I just got back from the DPRK on a YPT tour (cheapest). I had a great time and like someone has already said there's a bunch of idiots here. Don't listen to shit from the vice documentary, its full of bullshit and shane smith&co. are complete asshats.
Ask me anything.
I had a great time and i recommend the guide Charlotte if you go with ypt.
i'm american by the way and had zero issues.
>as it seems like a flashback to the 80s Soviet Utopia that I've always wanted to see.
North Korea is very misunderstood, and this point often highlights that misunderstanding. North Korea should not be thought of as a holdover of the Soviet Union. It's better seen as a holdover of imperial Japan. Understand that when the Empire of Japan ruled Korea, Korean elites either willingly, or were made to turn to the Japanese cause. When Japan was defeated and the Soviets took over the North, they intended to prop up a Soviet style far left government as they'd been doing in Europe. The problem is that unlike in Europe, the birthplace of Communism, Korea did not have a left wing communist intelligentsia in place by which to aid this process. The result is that they just recycled the old elites from the Japanese period, and something different emerged, one that more or less mimicked imperial Japan. When seen in this way, you will observe similarities everywhere.

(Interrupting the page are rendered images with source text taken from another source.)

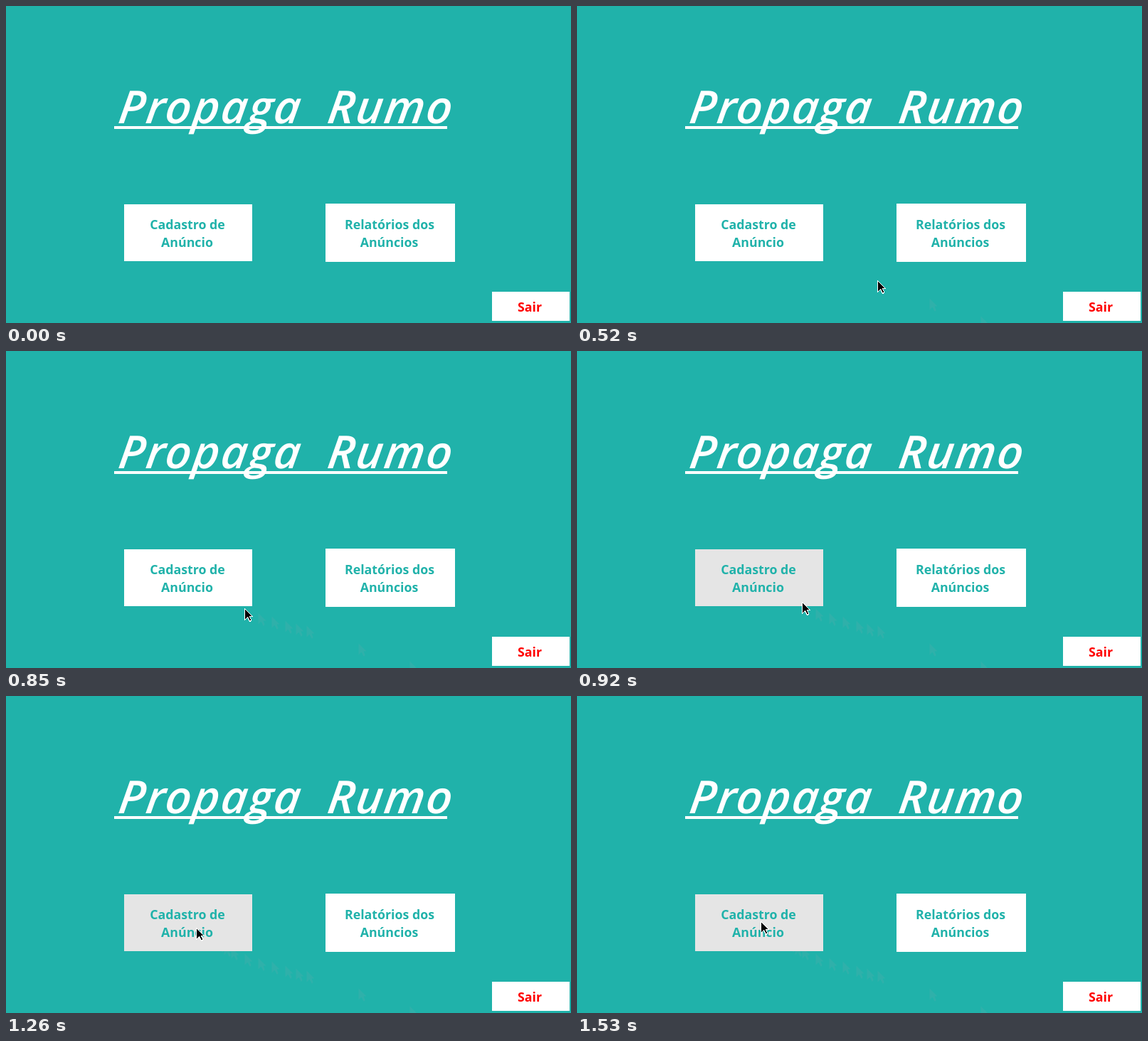
An HTML page that plays this animation: 794 px wide and 446 px high, repeating every 1.86 s.

```html
<!DOCTYPE html>
<html lang="pt-BR">
<head>
<meta charset="utf-8">
<title>Propaga Rumo</title>
<style>
  html, body { margin: 0; height: 100%; overflow: hidden; background: #20b2aa; }
  svg { display: block; }
  text { font: 700 17.8px "Open Sans", "Noto Sans", sans-serif; fill: #20b2aa; text-anchor: middle; }
  .title { font-size: 64px; font-style: italic; font-weight: 600; fill: #fff; text-anchor: start; letter-spacing: 2px; word-spacing: 18px; }
  .exit { fill: #f00; }
  #trail { fill: #8aa; opacity: .15; }
  #cursor { stroke: #fff; stroke-linejoin: round; shape-rendering: crispEdges; }
</style>
</head>
<body>
<svg width="794" height="446" viewBox="0 0 794 446">
  <defs>
    <path id="arrow" d="M.5.5V16.5L4.5 12.5 7.5 18.5H8.5L9.5 16.5 7.5 11.5H11.5Z"/>
  </defs>
  <g id="trail"></g>
  <g fill="#fff">
    <text class="title" transform="translate(156 165) skewX(-8)">Propaga Rumo</text>
    <rect x="152" y="169" width="468" height="4"/>
    <rect id="register" x="166" y="279" width="180" height="80"/>
    <rect x="449" y="278" width="182" height="82"/>
    <rect x="683" y="402" width="109" height="41"/>
  </g>
  <text x="255" y="314">Cadastro de</text>
  <text x="254.5" y="339">Anúncio</text>
  <text x="539" y="314">Relatórios dos</text>
  <text x="538.5" y="339">Anúncios</text>
  <text class="exit" x="736" y="430">Sair</text>
  <use id="cursor" href="#arrow"/>
</svg>
<script>
  const LOOP = 1860, START = 383, STEP = 66.7, HOVER_STEP = 8, LAST_STEP = 17;
  // Key points of the pointer path: step, x, y
  const keys = [
    [0, 567, 436], [2, 422, 386], [4, 392, 379], [7, 335, 362],
    [8, 316, 353], [13, 267, 326], [LAST_STEP, 258, 317]
  ];
  const byId = id => document.getElementById(id);
  const cursor = byId("cursor"), register = byId("register"), trail = byId("trail");
  const show = (el, visible) => el.setAttribute("visibility", visible ? "visible" : "hidden");

  function place(el, step) {
    const next = Math.max(1, keys.findIndex(key => key[0] >= step));
    const [s0, x0, y0] = keys[next - 1], [s1, x1, y1] = keys[next];
    const u = (step - s0) / (s1 - s0);
    const mix = (a, b) => Math.round(a + (b - a) * u);
    el.setAttribute("transform", `translate(${mix(x0, x1)} ${mix(y0, y1)})`);
  }

  // A faint mark stays wherever the pointer has been
  for (let step = 0; step < LAST_STEP; step++) {
    const mark = trail.appendChild(cursor.cloneNode());
    mark.removeAttribute("id");
    place(mark, step);
  }

  function draw(time) {
    const step = Math.min(LAST_STEP, Math.floor((time % LOOP - START) / STEP));
    show(cursor, step >= 0);
    if (step >= 0) place(cursor, step);
    register.setAttribute("fill", step < HOVER_STEP ? "#fff" : "#e5e5e5");
    [...trail.children].forEach((mark, i) => show(mark, i < step));
  }

  const start = performance.now();
  function tick() {
    draw(performance.now() - start);
    requestAnimationFrame(tick);
  }
  tick();
</script>
</body>
</html>
```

1. Quasi-divine father figure leader (Kim Dynasty, particularly Kim Il Sung = Japanese Emperor, particularly the Showa Emperor, Hirohito).
2. Ultra-right wing nationalist government based on a concept of racial superiority
3. A military first policy (In Japan "Fukoku Kyohei", in DPRK, "Songun")
Among others. Even the DPRK's mythology of Mount Paektu is lifted directly from similar ideas about Mount Fuji.
There is some Soviet Influence in DPRK, and the USSR did support it financially for years, but it is wrong to think of it as the USSR's child.
Cuba feels nothing like the old Soviet Union.
What exactly do they have you do? Any sort of activities that involve things you do in the states as well? And as a U.S. citizen do you have a seperate tour from what a person from a country with less strenuous ties with the DPRK would have?
Americans get the same tours and same treatment as everyone. There are only a few small differences, mainly that there is maybe 2-3 things or places Americans aren't allowed in. Last time I checked, Americans couldn't take the train to/from China but had to fly. There was also some remote industrial village that was newly opened to tourists but Americans can't go there. If there is something like that in the tour, it'll clearly be mentioned beforehand.
The only reason I haven't been is because I can't afford it. I try to keep my travels under $2,000 including flights because muh poverty.
>tfw when third worlders beg you for your shoes
surely you have more pairs back at your hotel!
he doesn't believe
k come back with me and you can have the other pairs
returns, but there are no more shoes....
I was with everyone else doing the same tour and same things. Must fly in and out and theres some city up northeast where they a 1 night homestay or something in which case americans must stay at the hotel, but that wasnt on my tour.
You wont be treated worse or anything at all